§ Instructions for the task:
The answer must restate the records below word for word.

(Given records Opens)

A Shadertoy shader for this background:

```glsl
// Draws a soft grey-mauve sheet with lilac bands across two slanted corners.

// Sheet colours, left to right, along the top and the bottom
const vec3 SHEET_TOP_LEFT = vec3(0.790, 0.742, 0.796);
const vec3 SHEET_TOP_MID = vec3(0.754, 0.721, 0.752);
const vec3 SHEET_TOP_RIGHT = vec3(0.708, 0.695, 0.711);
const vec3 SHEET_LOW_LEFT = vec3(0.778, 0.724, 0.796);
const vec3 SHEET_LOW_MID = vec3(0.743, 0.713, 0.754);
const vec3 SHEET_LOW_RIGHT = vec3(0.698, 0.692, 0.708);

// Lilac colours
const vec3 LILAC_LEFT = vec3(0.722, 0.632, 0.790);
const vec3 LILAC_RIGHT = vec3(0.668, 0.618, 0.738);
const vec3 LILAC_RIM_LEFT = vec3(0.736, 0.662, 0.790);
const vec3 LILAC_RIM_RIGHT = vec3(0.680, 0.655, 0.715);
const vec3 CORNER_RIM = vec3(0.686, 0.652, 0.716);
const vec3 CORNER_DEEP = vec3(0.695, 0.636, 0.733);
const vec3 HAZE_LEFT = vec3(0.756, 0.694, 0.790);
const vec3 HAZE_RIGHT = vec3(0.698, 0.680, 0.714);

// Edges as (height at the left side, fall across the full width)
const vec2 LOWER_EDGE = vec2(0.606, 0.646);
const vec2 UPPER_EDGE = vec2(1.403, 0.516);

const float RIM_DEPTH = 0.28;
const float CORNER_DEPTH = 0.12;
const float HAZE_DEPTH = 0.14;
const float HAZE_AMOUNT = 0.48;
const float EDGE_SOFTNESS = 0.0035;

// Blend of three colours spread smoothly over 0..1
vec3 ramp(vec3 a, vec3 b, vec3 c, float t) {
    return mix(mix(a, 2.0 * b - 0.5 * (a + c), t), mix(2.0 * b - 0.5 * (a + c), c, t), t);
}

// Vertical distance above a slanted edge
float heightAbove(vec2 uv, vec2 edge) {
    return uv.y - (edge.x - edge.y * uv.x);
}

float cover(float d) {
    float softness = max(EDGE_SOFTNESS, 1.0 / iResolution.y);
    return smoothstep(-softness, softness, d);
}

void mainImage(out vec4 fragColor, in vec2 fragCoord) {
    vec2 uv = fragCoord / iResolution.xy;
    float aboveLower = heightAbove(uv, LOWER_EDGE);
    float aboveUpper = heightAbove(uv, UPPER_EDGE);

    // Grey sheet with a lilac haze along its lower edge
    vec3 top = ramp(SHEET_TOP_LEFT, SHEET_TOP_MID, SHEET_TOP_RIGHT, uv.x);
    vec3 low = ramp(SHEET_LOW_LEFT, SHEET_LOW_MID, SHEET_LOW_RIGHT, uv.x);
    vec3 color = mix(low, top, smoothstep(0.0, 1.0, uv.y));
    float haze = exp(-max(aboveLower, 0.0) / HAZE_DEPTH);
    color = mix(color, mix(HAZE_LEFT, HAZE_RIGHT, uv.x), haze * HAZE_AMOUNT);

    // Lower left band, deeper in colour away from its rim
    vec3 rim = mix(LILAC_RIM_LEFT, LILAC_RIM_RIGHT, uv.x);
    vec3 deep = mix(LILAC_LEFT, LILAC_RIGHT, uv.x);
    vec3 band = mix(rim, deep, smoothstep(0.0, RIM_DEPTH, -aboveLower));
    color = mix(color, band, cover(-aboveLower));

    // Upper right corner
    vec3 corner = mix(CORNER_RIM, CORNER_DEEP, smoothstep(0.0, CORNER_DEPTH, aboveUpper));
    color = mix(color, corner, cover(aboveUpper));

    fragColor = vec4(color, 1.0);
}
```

(Given records Closes)

§ Answer to this problem:
A Shadertoy shader for this background:

```glsl
// Draws a soft grey-mauve sheet with lilac bands across two slanted corners.

// Sheet colours, left to right, along the top and the bottom
const vec3 SHEET_TOP_LEFT = vec3(0.790, 0.742, 0.796);
const vec3 SHEET_TOP_MID = vec3(0.754, 0.721, 0.752);
const vec3 SHEET_TOP_RIGHT = vec3(0.708, 0.695, 0.711);
const vec3 SHEET_LOW_LEFT = vec3(0.778, 0.724, 0.796);
const vec3 SHEET_LOW_MID = vec3(0.743, 0.713, 0.754);
const vec3 SHEET_LOW_RIGHT = vec3(0.698, 0.692, 0.708);

// Lilac colours
const vec3 LILAC_LEFT = vec3(0.722, 0.632, 0.790);
const vec3 LILAC_RIGHT = vec3(0.668, 0.618, 0.738);
const vec3 LILAC_RIM_LEFT = vec3(0.736, 0.662, 0.790);
const vec3 LILAC_RIM_RIGHT = vec3(0.680, 0.655, 0.715);
const vec3 CORNER_RIM = vec3(0.686, 0.652, 0.716);
const vec3 CORNER_DEEP = vec3(0.695, 0.636, 0.733);
const vec3 HAZE_LEFT = vec3(0.756, 0.694, 0.790);
const vec3 HAZE_RIGHT = vec3(0.698, 0.680, 0.714);

// Edges as (height at the left side, fall across the full width)
const vec2 LOWER_EDGE = vec2(0.606, 0.646);
const vec2 UPPER_EDGE = vec2(1.403, 0.516);

const float RIM_DEPTH = 0.28;
const float CORNER_DEPTH = 0.12;
const float HAZE_DEPTH = 0.14;
const float HAZE_AMOUNT = 0.48;
const float EDGE_SOFTNESS = 0.0035;

// Blend of three colours spread smoothly over 0..1
vec3 ramp(vec3 a, vec3 b, vec3 c, float t) {
    return mix(mix(a, 2.0 * b - 0.5 * (a + c), t), mix(2.0 * b - 0.5 * (a + c), c, t), t);
}

// Vertical distance above a slanted edge
float heightAbove(vec2 uv, vec2 edge) {
    return uv.y - (edge.x - edge.y * uv.x);
}

float cover(float d) {
    float softness = max(EDGE_SOFTNESS, 1.0 / iResolution.y);
    return smoothstep(-softness, softness, d);
}

void mainImage(out vec4 fragColor, in vec2 fragCoord) {
    vec2 uv = fragCoord / iResolution.xy;
    float aboveLower = heightAbove(uv, LOWER_EDGE);
    float aboveUpper = heightAbove(uv, UPPER_EDGE);

    // Grey sheet with a lilac haze along its lower edge
    vec3 top = ramp(SHEET_TOP_LEFT, SHEET_TOP_MID, SHEET_TOP_RIGHT, uv.x);
    vec3 low = ramp(SHEET_LOW_LEFT, SHEET_LOW_MID, SHEET_LOW_RIGHT, uv.x);
    vec3 color = mix(low, top, smoothstep(0.0, 1.0, uv.y));
    float haze = exp(-max(aboveLower, 0.0) / HAZE_DEPTH);
    color = mix(color, mix(HAZE_LEFT, HAZE_RIGHT, uv.x), haze * HAZE_AMOUNT);

    // Lower left band, deeper in colour away from its rim
    vec3 rim = mix(LILAC_RIM_LEFT, LILAC_RIM_RIGHT, uv.x);
    vec3 deep = mix(LILAC_LEFT, LILAC_RIGHT, uv.x);
    vec3 band = mix(rim, deep, smoothstep(0.0, RIM_DEPTH, -aboveLower));
    color = mix(color, band, cover(-aboveLower));

    // Upper right corner
    vec3 corner = mix(CORNER_RIM, CORNER_DEEP, smoothstep(0.0, CORNER_DEPTH, aboveUpper));
    color = mix(color, corner, cover(aboveUpper));

    fragColor = vec4(color, 1.0);
}
```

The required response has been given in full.